> _Activity_:
When the string "below" appears in a line of the records, show the whole line.

> _Listed records_:
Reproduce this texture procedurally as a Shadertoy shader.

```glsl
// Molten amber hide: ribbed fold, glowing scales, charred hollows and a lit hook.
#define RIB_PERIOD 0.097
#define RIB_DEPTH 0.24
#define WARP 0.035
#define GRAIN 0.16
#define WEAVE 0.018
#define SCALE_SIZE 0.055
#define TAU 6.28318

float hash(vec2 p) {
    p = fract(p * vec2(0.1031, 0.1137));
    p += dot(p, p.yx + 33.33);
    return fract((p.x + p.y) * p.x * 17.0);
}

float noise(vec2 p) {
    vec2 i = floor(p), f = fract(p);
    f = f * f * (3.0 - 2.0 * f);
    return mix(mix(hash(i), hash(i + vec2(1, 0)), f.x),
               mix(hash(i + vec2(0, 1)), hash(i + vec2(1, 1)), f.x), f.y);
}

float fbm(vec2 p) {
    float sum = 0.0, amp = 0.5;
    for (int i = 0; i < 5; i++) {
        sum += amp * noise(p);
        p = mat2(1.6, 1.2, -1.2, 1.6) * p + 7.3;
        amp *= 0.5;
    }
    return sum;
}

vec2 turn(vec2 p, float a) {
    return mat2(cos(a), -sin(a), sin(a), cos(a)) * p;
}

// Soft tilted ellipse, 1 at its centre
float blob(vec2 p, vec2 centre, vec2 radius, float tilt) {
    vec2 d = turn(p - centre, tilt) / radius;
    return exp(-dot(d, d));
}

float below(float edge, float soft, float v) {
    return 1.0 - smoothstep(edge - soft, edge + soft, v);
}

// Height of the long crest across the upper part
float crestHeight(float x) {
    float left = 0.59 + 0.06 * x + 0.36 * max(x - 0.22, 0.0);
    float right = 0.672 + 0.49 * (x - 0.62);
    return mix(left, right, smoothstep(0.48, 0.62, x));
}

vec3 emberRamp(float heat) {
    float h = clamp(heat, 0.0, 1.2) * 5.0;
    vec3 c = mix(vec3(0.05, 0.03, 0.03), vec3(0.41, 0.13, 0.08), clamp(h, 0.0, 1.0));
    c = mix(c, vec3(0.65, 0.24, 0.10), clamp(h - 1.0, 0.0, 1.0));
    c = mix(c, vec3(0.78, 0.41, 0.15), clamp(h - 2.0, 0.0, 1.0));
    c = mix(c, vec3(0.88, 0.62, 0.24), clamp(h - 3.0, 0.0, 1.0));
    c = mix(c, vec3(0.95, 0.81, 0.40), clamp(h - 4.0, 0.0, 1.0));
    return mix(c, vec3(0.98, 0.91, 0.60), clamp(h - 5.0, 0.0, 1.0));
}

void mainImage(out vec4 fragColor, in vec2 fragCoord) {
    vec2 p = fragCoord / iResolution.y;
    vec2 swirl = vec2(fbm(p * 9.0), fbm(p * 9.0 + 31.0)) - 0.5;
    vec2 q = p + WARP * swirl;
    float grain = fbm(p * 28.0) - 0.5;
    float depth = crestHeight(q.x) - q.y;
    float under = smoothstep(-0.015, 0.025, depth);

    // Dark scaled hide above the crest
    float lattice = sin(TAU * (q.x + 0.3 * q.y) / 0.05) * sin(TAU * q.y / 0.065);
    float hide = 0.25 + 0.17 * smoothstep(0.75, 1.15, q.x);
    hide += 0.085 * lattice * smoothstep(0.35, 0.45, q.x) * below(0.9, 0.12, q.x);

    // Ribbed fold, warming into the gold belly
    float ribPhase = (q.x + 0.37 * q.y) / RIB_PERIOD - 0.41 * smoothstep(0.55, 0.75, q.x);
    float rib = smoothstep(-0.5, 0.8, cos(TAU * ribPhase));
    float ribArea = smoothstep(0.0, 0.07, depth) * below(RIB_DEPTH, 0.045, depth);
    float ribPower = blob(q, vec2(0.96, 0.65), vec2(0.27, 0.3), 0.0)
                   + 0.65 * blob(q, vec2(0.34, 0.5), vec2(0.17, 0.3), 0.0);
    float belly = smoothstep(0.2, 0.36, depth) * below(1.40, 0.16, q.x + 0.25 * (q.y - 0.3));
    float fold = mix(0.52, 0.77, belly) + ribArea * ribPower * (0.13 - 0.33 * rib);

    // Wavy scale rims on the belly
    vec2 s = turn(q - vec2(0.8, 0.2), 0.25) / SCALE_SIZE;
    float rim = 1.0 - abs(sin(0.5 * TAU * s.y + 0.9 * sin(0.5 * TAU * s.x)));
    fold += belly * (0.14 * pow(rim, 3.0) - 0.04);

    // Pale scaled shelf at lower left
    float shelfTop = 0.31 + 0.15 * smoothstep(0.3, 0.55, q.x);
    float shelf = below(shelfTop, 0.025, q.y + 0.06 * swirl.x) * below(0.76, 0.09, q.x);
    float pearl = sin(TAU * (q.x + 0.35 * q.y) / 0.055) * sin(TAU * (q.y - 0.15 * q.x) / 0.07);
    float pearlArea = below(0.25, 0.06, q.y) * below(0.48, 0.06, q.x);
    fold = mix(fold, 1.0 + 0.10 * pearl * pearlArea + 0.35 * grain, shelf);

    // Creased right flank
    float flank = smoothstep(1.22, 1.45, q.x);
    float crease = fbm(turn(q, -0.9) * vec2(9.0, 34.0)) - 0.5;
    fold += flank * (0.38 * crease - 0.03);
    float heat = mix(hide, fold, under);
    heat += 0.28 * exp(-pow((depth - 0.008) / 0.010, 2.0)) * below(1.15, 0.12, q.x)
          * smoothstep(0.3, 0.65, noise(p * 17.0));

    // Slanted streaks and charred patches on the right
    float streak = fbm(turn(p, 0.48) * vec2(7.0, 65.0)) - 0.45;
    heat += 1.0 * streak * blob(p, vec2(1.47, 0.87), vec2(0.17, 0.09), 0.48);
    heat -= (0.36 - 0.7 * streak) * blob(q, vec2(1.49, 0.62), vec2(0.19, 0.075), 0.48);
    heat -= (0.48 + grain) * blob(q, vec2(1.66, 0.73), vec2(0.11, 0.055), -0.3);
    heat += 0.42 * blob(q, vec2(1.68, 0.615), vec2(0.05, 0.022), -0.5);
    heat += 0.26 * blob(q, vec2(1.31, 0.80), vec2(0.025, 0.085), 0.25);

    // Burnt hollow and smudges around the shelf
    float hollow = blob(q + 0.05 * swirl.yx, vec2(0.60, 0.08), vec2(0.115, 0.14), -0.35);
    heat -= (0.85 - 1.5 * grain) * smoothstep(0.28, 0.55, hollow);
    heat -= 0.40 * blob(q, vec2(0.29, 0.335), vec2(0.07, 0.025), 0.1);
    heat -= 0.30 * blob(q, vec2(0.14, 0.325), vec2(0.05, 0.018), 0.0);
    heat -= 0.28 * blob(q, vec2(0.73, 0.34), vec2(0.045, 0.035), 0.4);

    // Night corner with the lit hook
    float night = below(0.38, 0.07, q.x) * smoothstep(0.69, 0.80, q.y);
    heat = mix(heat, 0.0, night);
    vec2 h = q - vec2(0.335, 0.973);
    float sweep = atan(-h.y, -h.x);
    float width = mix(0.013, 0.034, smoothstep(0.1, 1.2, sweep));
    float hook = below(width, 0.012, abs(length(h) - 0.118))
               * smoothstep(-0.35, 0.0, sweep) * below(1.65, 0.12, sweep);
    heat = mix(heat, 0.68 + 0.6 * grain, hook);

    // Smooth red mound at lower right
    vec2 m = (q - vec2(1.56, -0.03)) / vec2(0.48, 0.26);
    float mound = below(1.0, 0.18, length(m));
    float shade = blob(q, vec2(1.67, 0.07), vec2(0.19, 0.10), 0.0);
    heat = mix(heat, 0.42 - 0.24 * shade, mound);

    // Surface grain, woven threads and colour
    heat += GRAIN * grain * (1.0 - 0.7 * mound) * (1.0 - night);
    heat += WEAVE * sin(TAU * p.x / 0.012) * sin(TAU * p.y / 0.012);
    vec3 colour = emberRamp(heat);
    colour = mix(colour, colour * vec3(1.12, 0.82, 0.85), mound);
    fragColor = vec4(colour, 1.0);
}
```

> _Answer area_:
float below(float edge, float soft, float v) {
    hide += 0.085 * lattice * smoothstep(0.35, 0.45, q.x) * below(0.9, 0.12, q.x);
    float ribArea = smoothstep(0.0, 0.07, depth) * below(RIB_DEPTH, 0.045, depth);
    float belly = smoothstep(0.2, 0.36, depth) * below(1.40, 0.16, q.x + 0.25 * (q.y - 0.3));
    float shelf = below(shelfTop, 0.025, q.y + 0.06 * swirl.x) * below(0.76, 0.09, q.x);
    float pearlArea = below(0.25, 0.06, q.y) * below(0.48, 0.06, q.x);
    heat += 0.28 * exp(-pow((depth - 0.008) / 0.010, 2.0)) * below(1.15, 0.12, q.x)
    float night = below(0.38, 0.07, q.x) * smoothstep(0.69, 0.80, q.y);
    float hook = below(width, 0.012, abs(length(h) - 0.118))
               * smoothstep(-0.35, 0.0, sweep) * below(1.65, 0.12, sweep);
    float mound = below(1.0, 0.18, length(m));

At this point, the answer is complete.